• [Required action]
An acceptable answer contains every record below, unchanged, and no pictures.

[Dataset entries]

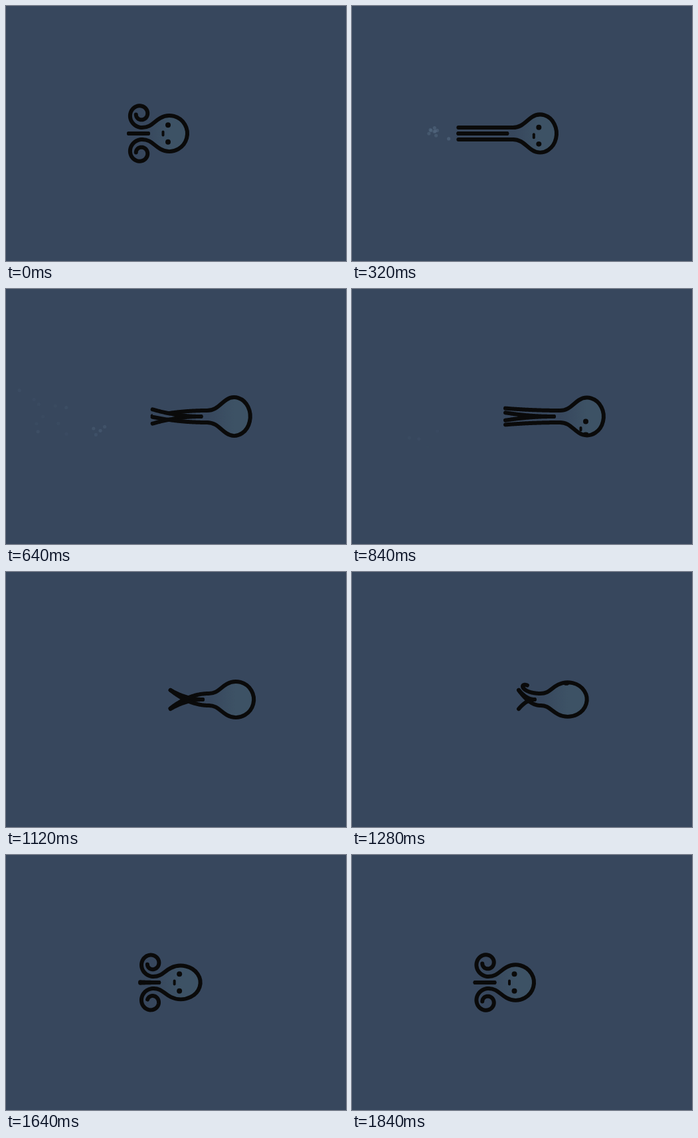
An HTML page with a canvas that plays this animation: 512x384 px, repeating every 1880 ms.

```html
<!DOCTYPE html>
<html lang="en">
<head>
<meta charset="utf-8">
<title>Swimming octopus</title>
<style>
html, body { margin: 0; width: 100%; height: 100%; overflow: hidden; background: #37475d; }
canvas { display: block; width: 512px; height: 384px; }
</style>
</head>
<body>
<canvas id="stage" width="512" height="384"></canvas>
<script>
const ctx = document.getElementById('stage').getContext('2d');
const LOOP = 1880, STEP = 40, MID_Y = 192;
const SEA = '#37475d', SKIN = '#3d5265', INK = '#0a0a0a';
const NECK = 41, NECK_R = 9, RAD = Math.PI / 180;

// [ms, degrees]: roll of the head, and twist of the arm tips
const rollKeys = [[0, 0], [320, 8], [480, 53], [840, 404], [1120, 540], [1440, 720], [LOOP, 720]];
const twistKeys = [[0, 0], [320, 0], [480, 225], [840, 335], [1120, 225], [LOOP, 225]];

const clamp = v => Math.max(0, Math.min(1, v));
const lerp = (a, b, u) => a + (b - a) * u;
const ease = (a, b, t) => 0.5 - 0.5 * Math.cos(Math.PI * clamp((t - a) / (b - a)));

function track(keys, t) {
  const i = Math.max(1, keys.findIndex(key => key[0] > t));
  const [t0, a] = keys[i - 1], [t1, b] = keys[i];
  return lerp(a, b, (t - t0) / (t1 - t0));
}

const headX = t => 246 + 108 * (ease(0, 800, t) - ease(960, LOOP, t));
const reach = t => 61 + 62 * ease(0, 320, t) * (1 - ease(860, 1460, t));

// Seeded random numbers
let seed = 11;
function random() {
  seed = (seed * 16807) % 2147483647;
  return seed / 2147483647;
}

const bubbles = Array.from({ length: 14 }, (_, i) => {
  const birth = 225 + 32 * Math.max(0, i - 6) + 20 * random();
  return {
    birth,
    x: headX(birth) - 125 - 8 * random(),
    y: MID_Y - 10 + 20 * random(),
    vx: -0.1 - 0.25 * random(),
    vy: 0.2 * (random() - 0.5)
  };
});

function trace(points) {
  ctx.beginPath();
  points.forEach(([x, y]) => ctx.lineTo(x, y));
}

function strokeArm(points) {
  trace(points);
  ctx.stroke();
}

function dot(x, y, rx, ry = rx) {
  ctx.beginPath();
  ctx.ellipse(x, y, rx, ry, 0, 0, 7);
  ctx.fill();
}

function drawBubbles(t) {
  ctx.fillStyle = '#5b7189';
  for (const b of bubbles) {
    const age = t - b.birth;
    if (age < 0 || age > 500) continue;
    ctx.globalAlpha = 0.5 * (1 - age / 500);
    dot(b.x + b.vx * age, b.y + b.vy * age, 2.6);
  }
  ctx.globalAlpha = 1;
}

// An arm sits at an angle around the body axis; side arms also curl up at rest
function armPoints(t, phase, curl) {
  const open = ease(0, 320, t) * (1 - ease(1400, 1680, t));
  const side = Math.round(Math.sin(phase * RAD));
  const root = side ? NECK : 32 + 18 * open;
  const length = lerp(reach(t) - root, side ? 97 : 61 - 32, curl);
  const spread = NECK_R + 11 * clamp((t - 320) / 800) ** 2;
  const tip = spread * Math.sin((phase + track(twistKeys, t)) * RAD);
  const swing = (tip - side * NECK_R) * open;

  const n = 60, points = [];
  let x = headX(t) - root, y = MID_Y + side * NECK_R;
  for (let i = 0; i <= n; i++) {
    points.push([x, y + swing * (i / n) ** 2]);
    const u = (i + 0.5) / n, heading = side * curl * (300 * u + 150 * u ** 3) * RAD;
    x -= Math.cos(heading) * length / n;
    y += Math.sin(heading) * length / n;
  }
  return points;
}

function traceHead(cx, rx, ry) {
  const bend = 120 * RAD, ex = cx + rx * Math.cos(bend), ey = ry * Math.sin(bend);
  const neck = cx - NECK, hold = lerp(neck, ex, 0.48), sx = rx * 0.39, sy = ry * 0.22;
  ctx.beginPath();
  ctx.moveTo(neck, MID_Y - NECK_R);
  ctx.bezierCurveTo(hold, MID_Y - NECK_R, ex - sx, MID_Y - ey + sy, ex, MID_Y - ey);
  ctx.ellipse(cx, MID_Y, rx, ry, 0, -bend, bend);
  ctx.bezierCurveTo(ex - sx, MID_Y + ey - sy, hold, MID_Y + NECK_R, neck, MID_Y + NECK_R);
}

function drawFace(cx, roll) {
  const feature = (offset, paint) => {
    const angle = (roll + offset) * RAD, depth = Math.cos(angle);
    if (depth > 0.05) paint(MID_Y + 27 * Math.sin(angle), depth);
  };
  const eye = (y, depth) => dot(cx - 2, y, 4, Math.min(4, 1 + 3.5 * depth));
  ctx.fillStyle = INK;
  feature(-28, eye);
  feature(28, eye);
  feature(0, (y, depth) => {
    ctx.lineWidth = 4;
    strokeArm([[cx - 9.5, y - 2.5 * depth], [cx - 9.5, y + 2.5 * depth]]);
  });
}

function draw(t) {
  ctx.fillStyle = SEA;
  ctx.fillRect(0, 0, 512, 384);
  drawBubbles(t);

  const cx = headX(t);
  const stretch = t < 1120 ? Math.sin(Math.PI * t / 1120) : -Math.sin(Math.PI * (t - 1120) / (LOOP - 1120));
  const uncurl = 1 - ease(0, 320, t);
  const upper = armPoints(t, -90, uncurl + ease(1100, 1560, t));
  const lower = armPoints(t, 90, uncurl + ease(1340, 1680, t));
  const front = armPoints(t, 0, 0), back = armPoints(t, 180, 0);

  ctx.strokeStyle = INK;
  ctx.lineWidth = 6;
  ctx.lineCap = ctx.lineJoin = 'round';
  strokeArm(upper);

  // the web between the front and lower arms hides what is behind it
  trace([...front, ...lower.slice().reverse()]);
  ctx.fillStyle = SEA;
  ctx.fill();

  const skin = ctx.createLinearGradient(cx - NECK, 0, cx, 0);
  skin.addColorStop(0, SEA);
  skin.addColorStop(1, SKIN);
  traceHead(cx, 27 - 3 * stretch, 27 + 2 * stretch);
  ctx.fillStyle = skin;
  ctx.fill();
  ctx.stroke();

  [back, front, lower].forEach(strokeArm);
  drawFace(cx, track(rollKeys, t));
}

const start = performance.now();
function tick() {
  const t = (performance.now() - start) % LOOP;
  draw(Math.floor(t / STEP) * STEP);
  requestAnimationFrame(tick);
}
tick();
</script>
</body>
</html>
```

• [Solution to this task]
An HTML page with a canvas that plays this animation: 512x384 px, repeating every 1880 ms.

```html
<!DOCTYPE html>
<html lang="en">
<head>
<meta charset="utf-8">
<title>Swimming octopus</title>
<style>
html, body { margin: 0; width: 100%; height: 100%; overflow: hidden; background: #37475d; }
canvas { display: block; width: 512px; height: 384px; }
</style>
</head>
<body>
<canvas id="stage" width="512" height="384"></canvas>
<script>
const ctx = document.getElementById('stage').getContext('2d');
const LOOP = 1880, STEP = 40, MID_Y = 192;
const SEA = '#37475d', SKIN = '#3d5265', INK = '#0a0a0a';
const NECK = 41, NECK_R = 9, RAD = Math.PI / 180;

// [ms, degrees]: roll of the head, and twist of the arm tips
const rollKeys = [[0, 0], [320, 8], [480, 53], [840, 404], [1120, 540], [1440, 720], [LOOP, 720]];
const twistKeys = [[0, 0], [320, 0], [480, 225], [840, 335], [1120, 225], [LOOP, 225]];

const clamp = v => Math.max(0, Math.min(1, v));
const lerp = (a, b, u) => a + (b - a) * u;
const ease = (a, b, t) => 0.5 - 0.5 * Math.cos(Math.PI * clamp((t - a) / (b - a)));

function track(keys, t) {
  const i = Math.max(1, keys.findIndex(key => key[0] > t));
  const [t0, a] = keys[i - 1], [t1, b] = keys[i];
  return lerp(a, b, (t - t0) / (t1 - t0));
}

const headX = t => 246 + 108 * (ease(0, 800, t) - ease(960, LOOP, t));
const reach = t => 61 + 62 * ease(0, 320, t) * (1 - ease(860, 1460, t));

// Seeded random numbers
let seed = 11;
function random() {
  seed = (seed * 16807) % 2147483647;
  return seed / 2147483647;
}

const bubbles = Array.from({ length: 14 }, (_, i) => {
  const birth = 225 + 32 * Math.max(0, i - 6) + 20 * random();
  return {
    birth,
    x: headX(birth) - 125 - 8 * random(),
    y: MID_Y - 10 + 20 * random(),
    vx: -0.1 - 0.25 * random(),
    vy: 0.2 * (random() - 0.5)
  };
});

function trace(points) {
  ctx.beginPath();
  points.forEach(([x, y]) => ctx.lineTo(x, y));
}

function strokeArm(points) {
  trace(points);
  ctx.stroke();
}

function dot(x, y, rx, ry = rx) {
  ctx.beginPath();
  ctx.ellipse(x, y, rx, ry, 0, 0, 7);
  ctx.fill();
}

function drawBubbles(t) {
  ctx.fillStyle = '#5b7189';
  for (const b of bubbles) {
    const age = t - b.birth;
    if (age < 0 || age > 500) continue;
    ctx.globalAlpha = 0.5 * (1 - age / 500);
    dot(b.x + b.vx * age, b.y + b.vy * age, 2.6);
  }
  ctx.globalAlpha = 1;
}

// An arm sits at an angle around the body axis; side arms also curl up at rest
function armPoints(t, phase, curl) {
  const open = ease(0, 320, t) * (1 - ease(1400, 1680, t));
  const side = Math.round(Math.sin(phase * RAD));
  const root = side ? NECK : 32 + 18 * open;
  const length = lerp(reach(t) - root, side ? 97 : 61 - 32, curl);
  const spread = NECK_R + 11 * clamp((t - 320) / 800) ** 2;
  const tip = spread * Math.sin((phase + track(twistKeys, t)) * RAD);
  const swing = (tip - side * NECK_R) * open;

  const n = 60, points = [];
  let x = headX(t) - root, y = MID_Y + side * NECK_R;
  for (let i = 0; i <= n; i++) {
    points.push([x, y + swing * (i / n) ** 2]);
    const u = (i + 0.5) / n, heading = side * curl * (300 * u + 150 * u ** 3) * RAD;
    x -= Math.cos(heading) * length / n;
    y += Math.sin(heading) * length / n;
  }
  return points;
}

function traceHead(cx, rx, ry) {
  const bend = 120 * RAD, ex = cx + rx * Math.cos(bend), ey = ry * Math.sin(bend);
  const neck = cx - NECK, hold = lerp(neck, ex, 0.48), sx = rx * 0.39, sy = ry * 0.22;
  ctx.beginPath();
  ctx.moveTo(neck, MID_Y - NECK_R);
  ctx.bezierCurveTo(hold, MID_Y - NECK_R, ex - sx, MID_Y - ey + sy, ex, MID_Y - ey);
  ctx.ellipse(cx, MID_Y, rx, ry, 0, -bend, bend);
  ctx.bezierCurveTo(ex - sx, MID_Y + ey - sy, hold, MID_Y + NECK_R, neck, MID_Y + NECK_R);
}

function drawFace(cx, roll) {
  const feature = (offset, paint) => {
    const angle = (roll + offset) * RAD, depth = Math.cos(angle);
    if (depth > 0.05) paint(MID_Y + 27 * Math.sin(angle), depth);
  };
  const eye = (y, depth) => dot(cx - 2, y, 4, Math.min(4, 1 + 3.5 * depth));
  ctx.fillStyle = INK;
  feature(-28, eye);
  feature(28, eye);
  feature(0, (y, depth) => {
    ctx.lineWidth = 4;
    strokeArm([[cx - 9.5, y - 2.5 * depth], [cx - 9.5, y + 2.5 * depth]]);
  });
}

function draw(t) {
  ctx.fillStyle = SEA;
  ctx.fillRect(0, 0, 512, 384);
  drawBubbles(t);

  const cx = headX(t);
  const stretch = t < 1120 ? Math.sin(Math.PI * t / 1120) : -Math.sin(Math.PI * (t - 1120) / (LOOP - 1120));
  const uncurl = 1 - ease(0, 320, t);
  const upper = armPoints(t, -90, uncurl + ease(1100, 1560, t));
  const lower = armPoints(t, 90, uncurl + ease(1340, 1680, t));
  const front = armPoints(t, 0, 0), back = armPoints(t, 180, 0);

  ctx.strokeStyle = INK;
  ctx.lineWidth = 6;
  ctx.lineCap = ctx.lineJoin = 'round';
  strokeArm(upper);

  // the web between the front and lower arms hides what is behind it
  trace([...front, ...lower.slice().reverse()]);
  ctx.fillStyle = SEA;
  ctx.fill();

  const skin = ctx.createLinearGradient(cx - NECK, 0, cx, 0);
  skin.addColorStop(0, SEA);
  skin.addColorStop(1, SKIN);
  traceHead(cx, 27 - 3 * stretch, 27 + 2 * stretch);
  ctx.fillStyle = skin;
  ctx.fill();
  ctx.stroke();

  [back, front, lower].forEach(strokeArm);
  drawFace(cx, track(rollKeys, t));
}

const start = performance.now();
function tick() {
  const t = (performance.now() - start) % LOOP;
  draw(Math.floor(t / STEP) * STEP);
  requestAnimationFrame(tick);
}
tick();
</script>
</body>
</html>
```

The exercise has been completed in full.